*Your instructions*
All that is needed is each line of the entries holding the word "bottom", copied as it stands.

*Data*
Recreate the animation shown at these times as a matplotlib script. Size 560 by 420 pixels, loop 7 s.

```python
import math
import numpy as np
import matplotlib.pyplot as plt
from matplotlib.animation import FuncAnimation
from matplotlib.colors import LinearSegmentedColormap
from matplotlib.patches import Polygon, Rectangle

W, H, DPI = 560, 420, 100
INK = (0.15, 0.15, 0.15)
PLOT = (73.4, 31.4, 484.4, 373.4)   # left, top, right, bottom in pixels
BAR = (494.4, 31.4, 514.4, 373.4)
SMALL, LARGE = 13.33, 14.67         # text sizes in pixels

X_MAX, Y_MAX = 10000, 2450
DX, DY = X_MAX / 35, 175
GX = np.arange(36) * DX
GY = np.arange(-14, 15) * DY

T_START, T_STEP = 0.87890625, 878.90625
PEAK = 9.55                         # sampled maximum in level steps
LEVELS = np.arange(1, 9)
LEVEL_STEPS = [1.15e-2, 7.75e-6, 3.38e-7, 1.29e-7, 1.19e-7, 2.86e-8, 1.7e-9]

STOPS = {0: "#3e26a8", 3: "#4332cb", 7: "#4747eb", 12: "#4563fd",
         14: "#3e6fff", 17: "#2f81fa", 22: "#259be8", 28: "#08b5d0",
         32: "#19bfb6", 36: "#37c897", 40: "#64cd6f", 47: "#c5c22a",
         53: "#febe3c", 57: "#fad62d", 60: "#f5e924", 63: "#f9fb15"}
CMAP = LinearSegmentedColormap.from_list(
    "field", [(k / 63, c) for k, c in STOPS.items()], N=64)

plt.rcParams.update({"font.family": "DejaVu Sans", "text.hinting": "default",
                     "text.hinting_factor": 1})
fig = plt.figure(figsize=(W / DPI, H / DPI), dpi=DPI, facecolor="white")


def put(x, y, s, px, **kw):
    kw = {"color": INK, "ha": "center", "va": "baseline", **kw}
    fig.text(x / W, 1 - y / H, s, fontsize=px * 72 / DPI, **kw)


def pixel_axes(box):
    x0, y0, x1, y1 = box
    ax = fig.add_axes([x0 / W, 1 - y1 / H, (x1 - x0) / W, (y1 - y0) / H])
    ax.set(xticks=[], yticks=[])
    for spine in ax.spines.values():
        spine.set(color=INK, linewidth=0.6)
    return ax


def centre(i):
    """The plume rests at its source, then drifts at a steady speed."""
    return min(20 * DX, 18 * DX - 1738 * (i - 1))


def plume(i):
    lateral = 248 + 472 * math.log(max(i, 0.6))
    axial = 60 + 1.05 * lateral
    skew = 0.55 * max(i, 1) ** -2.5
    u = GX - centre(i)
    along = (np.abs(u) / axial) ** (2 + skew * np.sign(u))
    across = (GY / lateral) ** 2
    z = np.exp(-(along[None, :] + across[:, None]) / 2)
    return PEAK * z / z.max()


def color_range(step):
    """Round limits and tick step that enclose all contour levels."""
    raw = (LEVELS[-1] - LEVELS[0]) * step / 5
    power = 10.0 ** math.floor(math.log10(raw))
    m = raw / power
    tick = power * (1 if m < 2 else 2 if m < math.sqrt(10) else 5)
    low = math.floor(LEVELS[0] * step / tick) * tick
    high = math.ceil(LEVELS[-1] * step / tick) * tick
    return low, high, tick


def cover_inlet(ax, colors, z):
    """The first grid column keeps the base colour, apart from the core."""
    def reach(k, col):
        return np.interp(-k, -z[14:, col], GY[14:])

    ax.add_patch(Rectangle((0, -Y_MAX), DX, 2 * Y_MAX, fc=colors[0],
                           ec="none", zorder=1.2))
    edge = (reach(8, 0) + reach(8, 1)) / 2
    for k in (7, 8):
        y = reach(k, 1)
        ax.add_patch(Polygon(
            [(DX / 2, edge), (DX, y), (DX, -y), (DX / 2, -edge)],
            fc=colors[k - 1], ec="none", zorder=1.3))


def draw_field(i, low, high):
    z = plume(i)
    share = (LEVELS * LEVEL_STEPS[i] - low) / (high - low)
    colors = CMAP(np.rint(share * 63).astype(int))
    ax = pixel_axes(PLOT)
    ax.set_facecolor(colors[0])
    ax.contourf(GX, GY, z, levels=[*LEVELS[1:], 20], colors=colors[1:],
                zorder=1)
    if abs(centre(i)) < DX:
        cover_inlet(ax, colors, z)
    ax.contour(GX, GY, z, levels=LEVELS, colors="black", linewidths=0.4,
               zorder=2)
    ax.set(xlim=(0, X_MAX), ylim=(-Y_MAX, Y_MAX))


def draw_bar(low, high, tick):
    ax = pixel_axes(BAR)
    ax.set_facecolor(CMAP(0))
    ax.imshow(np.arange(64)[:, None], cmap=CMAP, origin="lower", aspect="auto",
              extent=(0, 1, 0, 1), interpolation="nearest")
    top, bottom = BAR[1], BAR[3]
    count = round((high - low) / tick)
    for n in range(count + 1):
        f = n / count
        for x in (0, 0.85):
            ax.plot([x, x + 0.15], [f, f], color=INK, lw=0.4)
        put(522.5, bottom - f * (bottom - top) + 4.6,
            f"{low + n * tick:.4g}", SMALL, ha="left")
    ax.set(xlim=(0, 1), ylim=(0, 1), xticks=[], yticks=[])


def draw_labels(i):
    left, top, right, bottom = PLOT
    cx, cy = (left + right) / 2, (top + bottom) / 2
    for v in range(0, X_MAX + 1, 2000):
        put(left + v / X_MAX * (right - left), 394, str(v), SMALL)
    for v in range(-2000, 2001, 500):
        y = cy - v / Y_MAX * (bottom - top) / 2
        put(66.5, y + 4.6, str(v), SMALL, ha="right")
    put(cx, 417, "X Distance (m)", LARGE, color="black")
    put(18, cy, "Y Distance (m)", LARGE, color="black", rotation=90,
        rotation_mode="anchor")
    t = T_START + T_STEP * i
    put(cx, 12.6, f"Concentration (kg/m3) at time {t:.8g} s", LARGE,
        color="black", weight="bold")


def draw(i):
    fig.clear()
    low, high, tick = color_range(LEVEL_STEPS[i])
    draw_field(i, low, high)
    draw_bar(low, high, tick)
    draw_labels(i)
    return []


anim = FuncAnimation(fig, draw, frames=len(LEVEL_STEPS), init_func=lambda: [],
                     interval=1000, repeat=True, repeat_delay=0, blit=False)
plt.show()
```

*Answer section*
PLOT = (73.4, 31.4, 484.4, 373.4)   # left, top, right, bottom in pixels
    top, bottom = BAR[1], BAR[3]
        put(522.5, bottom - f * (bottom - top) + 4.6,
    left, top, right, bottom = PLOT
    cx, cy = (left + right) / 2, (top + bottom) / 2
        y = cy - v / Y_MAX * (bottom - top) / 2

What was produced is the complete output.